INFORMATION PROVIDED START
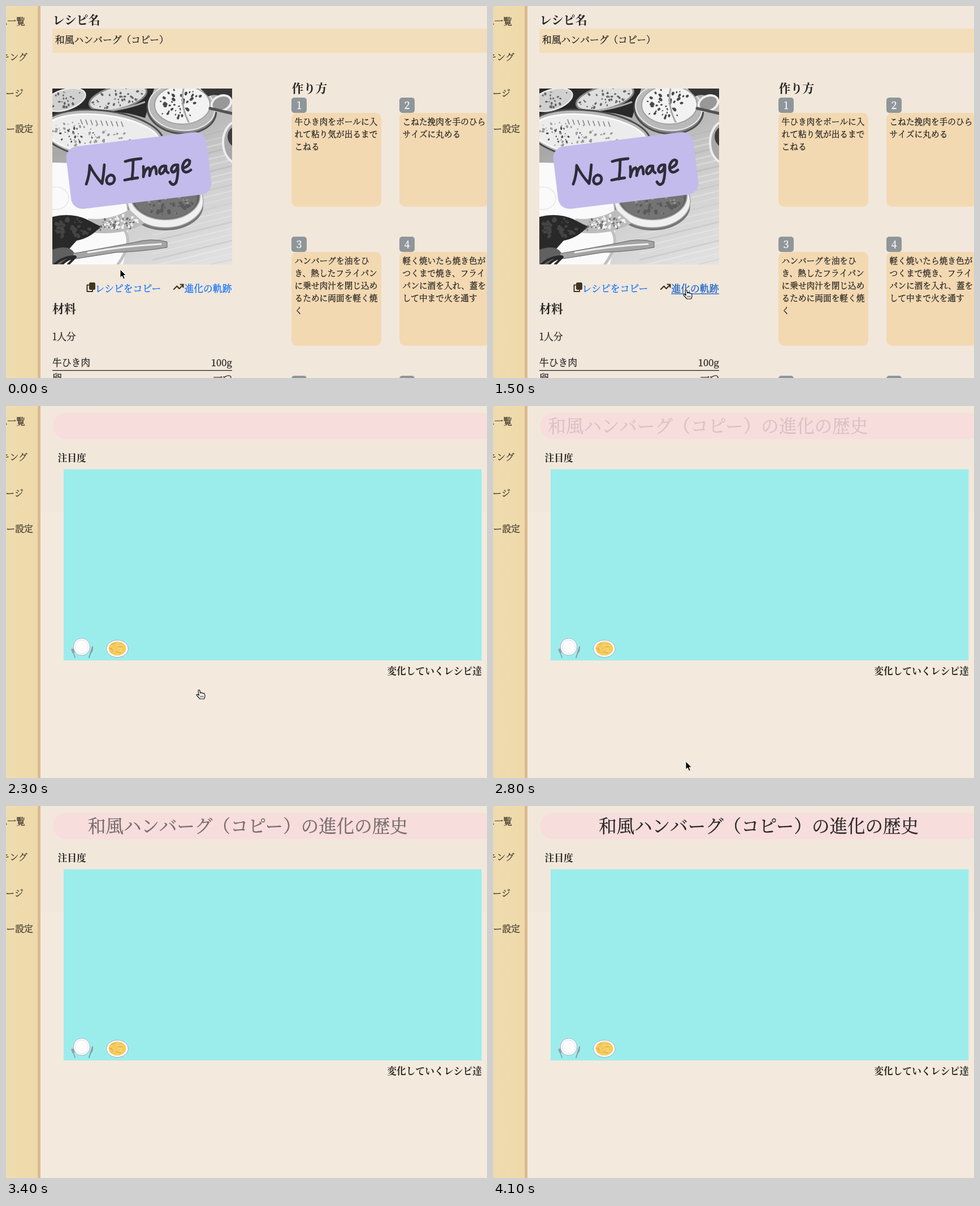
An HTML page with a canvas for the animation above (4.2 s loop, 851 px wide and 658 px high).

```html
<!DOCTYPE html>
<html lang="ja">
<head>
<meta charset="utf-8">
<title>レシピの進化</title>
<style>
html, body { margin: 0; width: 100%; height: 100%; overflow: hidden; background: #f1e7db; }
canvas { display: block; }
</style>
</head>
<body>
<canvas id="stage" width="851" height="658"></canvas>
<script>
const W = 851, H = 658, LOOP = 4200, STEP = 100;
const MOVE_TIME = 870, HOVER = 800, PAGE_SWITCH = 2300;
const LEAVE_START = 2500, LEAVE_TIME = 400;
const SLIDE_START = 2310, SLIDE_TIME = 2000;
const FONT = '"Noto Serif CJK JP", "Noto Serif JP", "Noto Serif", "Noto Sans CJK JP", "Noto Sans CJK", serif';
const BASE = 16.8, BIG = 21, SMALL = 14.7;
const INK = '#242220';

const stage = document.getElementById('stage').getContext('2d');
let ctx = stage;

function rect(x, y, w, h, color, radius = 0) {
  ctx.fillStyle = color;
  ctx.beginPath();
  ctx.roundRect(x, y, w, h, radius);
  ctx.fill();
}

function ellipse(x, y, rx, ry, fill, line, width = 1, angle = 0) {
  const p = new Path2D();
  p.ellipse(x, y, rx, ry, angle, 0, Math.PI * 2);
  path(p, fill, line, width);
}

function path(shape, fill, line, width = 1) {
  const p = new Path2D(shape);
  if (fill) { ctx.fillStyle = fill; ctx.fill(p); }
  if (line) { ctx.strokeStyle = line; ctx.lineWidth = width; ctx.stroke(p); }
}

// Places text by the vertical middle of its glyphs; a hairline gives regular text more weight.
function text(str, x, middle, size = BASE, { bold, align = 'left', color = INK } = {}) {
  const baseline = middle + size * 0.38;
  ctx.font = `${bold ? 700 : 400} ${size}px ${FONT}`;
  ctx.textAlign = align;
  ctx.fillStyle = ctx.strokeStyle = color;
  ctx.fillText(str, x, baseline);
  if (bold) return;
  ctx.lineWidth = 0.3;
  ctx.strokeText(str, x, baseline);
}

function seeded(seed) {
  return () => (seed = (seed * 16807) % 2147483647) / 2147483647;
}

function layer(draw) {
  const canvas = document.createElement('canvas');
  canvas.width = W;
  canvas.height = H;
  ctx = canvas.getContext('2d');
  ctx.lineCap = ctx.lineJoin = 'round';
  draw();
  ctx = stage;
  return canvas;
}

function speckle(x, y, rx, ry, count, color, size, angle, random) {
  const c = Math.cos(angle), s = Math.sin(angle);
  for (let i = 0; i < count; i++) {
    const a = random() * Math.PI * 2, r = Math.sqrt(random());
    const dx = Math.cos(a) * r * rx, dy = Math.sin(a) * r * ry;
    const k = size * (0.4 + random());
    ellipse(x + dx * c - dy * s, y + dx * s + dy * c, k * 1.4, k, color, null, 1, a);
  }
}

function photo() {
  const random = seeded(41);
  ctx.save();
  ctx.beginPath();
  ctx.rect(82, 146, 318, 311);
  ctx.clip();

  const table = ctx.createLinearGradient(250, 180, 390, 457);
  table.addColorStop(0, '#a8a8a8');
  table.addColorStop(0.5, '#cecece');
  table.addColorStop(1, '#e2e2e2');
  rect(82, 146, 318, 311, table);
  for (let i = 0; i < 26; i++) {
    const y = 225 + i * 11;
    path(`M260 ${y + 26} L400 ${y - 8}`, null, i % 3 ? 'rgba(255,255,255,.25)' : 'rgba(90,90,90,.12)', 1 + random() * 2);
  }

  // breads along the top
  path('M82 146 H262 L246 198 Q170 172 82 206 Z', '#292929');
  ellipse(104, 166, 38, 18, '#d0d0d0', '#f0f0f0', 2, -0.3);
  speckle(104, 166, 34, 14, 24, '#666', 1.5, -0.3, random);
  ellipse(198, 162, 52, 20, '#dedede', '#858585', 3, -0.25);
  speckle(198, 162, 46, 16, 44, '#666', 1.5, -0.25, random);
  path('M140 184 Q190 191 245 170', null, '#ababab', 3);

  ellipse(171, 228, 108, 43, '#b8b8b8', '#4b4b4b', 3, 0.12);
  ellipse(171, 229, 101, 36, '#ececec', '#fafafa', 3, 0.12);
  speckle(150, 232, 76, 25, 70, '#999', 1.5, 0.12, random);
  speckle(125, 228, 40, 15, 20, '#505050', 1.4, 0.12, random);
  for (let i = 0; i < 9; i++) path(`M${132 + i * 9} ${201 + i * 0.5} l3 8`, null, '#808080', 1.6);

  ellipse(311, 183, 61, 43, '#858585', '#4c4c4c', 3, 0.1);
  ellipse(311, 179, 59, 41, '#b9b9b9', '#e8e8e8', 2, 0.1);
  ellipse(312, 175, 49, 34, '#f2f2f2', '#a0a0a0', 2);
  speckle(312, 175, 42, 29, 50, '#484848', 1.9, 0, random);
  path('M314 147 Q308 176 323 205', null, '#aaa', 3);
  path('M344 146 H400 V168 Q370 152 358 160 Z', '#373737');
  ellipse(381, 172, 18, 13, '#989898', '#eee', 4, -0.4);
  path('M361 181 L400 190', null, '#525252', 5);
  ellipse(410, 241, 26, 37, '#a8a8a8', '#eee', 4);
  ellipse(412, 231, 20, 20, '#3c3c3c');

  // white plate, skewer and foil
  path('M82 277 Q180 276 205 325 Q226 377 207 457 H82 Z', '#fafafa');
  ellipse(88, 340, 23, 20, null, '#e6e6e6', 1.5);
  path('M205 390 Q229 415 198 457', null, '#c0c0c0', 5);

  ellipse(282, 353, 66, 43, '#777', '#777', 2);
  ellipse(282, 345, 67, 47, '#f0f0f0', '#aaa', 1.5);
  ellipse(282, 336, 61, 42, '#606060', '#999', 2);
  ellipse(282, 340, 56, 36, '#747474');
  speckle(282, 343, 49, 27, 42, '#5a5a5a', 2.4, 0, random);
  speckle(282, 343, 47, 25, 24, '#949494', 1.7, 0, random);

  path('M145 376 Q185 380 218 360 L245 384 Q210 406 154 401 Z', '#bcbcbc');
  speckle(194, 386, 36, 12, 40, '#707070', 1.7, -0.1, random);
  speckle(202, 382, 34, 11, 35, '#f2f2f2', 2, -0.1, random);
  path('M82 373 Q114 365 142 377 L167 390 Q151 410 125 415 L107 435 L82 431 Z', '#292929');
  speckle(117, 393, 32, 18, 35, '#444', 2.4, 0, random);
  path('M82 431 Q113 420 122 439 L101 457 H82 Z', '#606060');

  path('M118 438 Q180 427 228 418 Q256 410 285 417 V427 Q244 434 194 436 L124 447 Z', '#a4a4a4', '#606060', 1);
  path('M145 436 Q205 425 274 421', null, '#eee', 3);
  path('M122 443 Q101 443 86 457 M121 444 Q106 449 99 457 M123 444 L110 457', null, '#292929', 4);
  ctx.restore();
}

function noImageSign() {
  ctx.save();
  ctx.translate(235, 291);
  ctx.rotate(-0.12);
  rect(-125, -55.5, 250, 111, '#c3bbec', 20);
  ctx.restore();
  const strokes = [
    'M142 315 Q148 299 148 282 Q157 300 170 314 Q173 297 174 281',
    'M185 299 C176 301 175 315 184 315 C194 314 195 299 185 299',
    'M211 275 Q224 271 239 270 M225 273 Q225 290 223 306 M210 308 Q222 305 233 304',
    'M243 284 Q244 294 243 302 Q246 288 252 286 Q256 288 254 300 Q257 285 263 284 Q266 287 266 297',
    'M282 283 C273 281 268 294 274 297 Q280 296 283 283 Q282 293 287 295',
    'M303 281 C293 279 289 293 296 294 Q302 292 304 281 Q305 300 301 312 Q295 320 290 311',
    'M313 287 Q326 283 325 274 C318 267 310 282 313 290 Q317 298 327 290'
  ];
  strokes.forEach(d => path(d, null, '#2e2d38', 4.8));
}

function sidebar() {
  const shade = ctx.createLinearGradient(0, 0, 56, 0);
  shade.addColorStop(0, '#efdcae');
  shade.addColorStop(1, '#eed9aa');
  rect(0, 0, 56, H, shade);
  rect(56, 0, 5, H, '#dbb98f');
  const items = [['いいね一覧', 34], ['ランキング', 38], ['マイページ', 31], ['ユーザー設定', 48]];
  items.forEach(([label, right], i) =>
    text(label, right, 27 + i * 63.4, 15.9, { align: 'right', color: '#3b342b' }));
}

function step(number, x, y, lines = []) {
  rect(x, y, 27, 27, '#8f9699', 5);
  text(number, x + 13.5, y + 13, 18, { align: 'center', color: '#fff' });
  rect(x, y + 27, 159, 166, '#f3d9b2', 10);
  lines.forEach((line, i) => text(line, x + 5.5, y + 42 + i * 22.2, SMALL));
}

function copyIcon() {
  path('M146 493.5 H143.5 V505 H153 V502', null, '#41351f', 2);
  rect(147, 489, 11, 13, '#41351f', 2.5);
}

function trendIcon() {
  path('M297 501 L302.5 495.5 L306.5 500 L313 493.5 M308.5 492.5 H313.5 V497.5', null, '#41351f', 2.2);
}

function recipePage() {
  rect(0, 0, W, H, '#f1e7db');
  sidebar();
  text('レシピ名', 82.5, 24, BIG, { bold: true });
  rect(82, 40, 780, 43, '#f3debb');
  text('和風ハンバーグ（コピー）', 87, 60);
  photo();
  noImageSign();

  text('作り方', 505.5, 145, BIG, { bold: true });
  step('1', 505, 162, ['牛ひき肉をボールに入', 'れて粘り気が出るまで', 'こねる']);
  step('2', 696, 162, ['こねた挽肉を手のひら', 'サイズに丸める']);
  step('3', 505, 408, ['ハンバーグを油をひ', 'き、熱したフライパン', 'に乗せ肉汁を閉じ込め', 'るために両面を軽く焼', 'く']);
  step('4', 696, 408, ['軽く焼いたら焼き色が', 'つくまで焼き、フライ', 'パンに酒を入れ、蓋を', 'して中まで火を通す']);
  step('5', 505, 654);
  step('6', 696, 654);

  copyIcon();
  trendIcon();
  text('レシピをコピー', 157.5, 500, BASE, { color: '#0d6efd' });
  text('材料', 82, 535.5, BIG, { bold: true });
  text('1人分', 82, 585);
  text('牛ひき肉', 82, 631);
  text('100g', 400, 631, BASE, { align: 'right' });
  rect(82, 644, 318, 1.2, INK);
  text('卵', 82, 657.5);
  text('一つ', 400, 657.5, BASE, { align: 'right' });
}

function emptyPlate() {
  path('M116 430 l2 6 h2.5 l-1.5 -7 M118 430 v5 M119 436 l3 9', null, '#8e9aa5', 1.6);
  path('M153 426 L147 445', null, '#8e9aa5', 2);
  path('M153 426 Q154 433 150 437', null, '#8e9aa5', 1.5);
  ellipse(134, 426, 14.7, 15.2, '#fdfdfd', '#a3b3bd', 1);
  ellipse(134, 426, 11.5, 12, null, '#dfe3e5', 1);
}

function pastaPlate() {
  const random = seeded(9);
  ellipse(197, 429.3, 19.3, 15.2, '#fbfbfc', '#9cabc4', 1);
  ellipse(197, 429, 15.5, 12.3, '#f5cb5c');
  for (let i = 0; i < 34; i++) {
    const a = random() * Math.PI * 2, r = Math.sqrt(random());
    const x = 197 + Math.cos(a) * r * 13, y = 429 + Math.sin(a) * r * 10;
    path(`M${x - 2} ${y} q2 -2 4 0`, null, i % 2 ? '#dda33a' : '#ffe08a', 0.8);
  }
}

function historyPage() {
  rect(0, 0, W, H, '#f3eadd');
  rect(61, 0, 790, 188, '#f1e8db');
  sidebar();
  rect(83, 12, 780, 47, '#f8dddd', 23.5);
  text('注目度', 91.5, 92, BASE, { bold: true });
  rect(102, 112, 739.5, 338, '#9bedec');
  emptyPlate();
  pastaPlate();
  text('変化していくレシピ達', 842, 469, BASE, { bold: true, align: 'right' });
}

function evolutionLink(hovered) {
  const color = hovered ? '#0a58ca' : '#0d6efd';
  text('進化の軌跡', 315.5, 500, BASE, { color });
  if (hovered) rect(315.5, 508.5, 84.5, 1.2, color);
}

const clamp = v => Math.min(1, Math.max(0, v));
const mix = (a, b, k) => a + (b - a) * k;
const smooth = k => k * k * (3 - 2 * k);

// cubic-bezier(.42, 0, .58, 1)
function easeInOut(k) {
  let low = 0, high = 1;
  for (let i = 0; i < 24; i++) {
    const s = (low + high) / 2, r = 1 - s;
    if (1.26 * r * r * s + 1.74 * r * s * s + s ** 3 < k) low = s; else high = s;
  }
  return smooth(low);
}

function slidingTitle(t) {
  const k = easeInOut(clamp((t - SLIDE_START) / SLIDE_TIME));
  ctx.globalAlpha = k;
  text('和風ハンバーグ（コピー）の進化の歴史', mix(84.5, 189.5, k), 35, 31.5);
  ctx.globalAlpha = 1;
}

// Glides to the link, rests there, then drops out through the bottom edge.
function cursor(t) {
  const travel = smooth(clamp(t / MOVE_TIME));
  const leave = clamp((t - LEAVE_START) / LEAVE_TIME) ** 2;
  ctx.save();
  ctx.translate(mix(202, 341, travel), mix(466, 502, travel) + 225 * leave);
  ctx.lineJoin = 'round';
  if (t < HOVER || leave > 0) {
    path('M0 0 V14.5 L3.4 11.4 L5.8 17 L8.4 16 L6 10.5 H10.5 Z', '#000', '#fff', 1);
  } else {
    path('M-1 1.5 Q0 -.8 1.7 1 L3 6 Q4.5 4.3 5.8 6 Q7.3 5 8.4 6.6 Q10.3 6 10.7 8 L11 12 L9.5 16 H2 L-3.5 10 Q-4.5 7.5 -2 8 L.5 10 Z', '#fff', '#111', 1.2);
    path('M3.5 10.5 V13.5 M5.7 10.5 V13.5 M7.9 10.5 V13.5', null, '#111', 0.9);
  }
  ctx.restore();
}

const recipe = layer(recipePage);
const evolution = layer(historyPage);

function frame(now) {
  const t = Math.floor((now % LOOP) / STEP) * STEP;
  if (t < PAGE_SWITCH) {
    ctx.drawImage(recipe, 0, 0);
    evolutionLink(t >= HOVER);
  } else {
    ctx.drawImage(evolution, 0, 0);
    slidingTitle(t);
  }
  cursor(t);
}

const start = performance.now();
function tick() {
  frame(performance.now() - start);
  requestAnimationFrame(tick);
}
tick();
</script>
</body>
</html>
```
INFORMATION PROVIDED END
◆ PROBLEM REQUIREMENTS
Give the number of lines in the listing that hold the word "angle", with no other words.

◆ FINAL ANSWER
4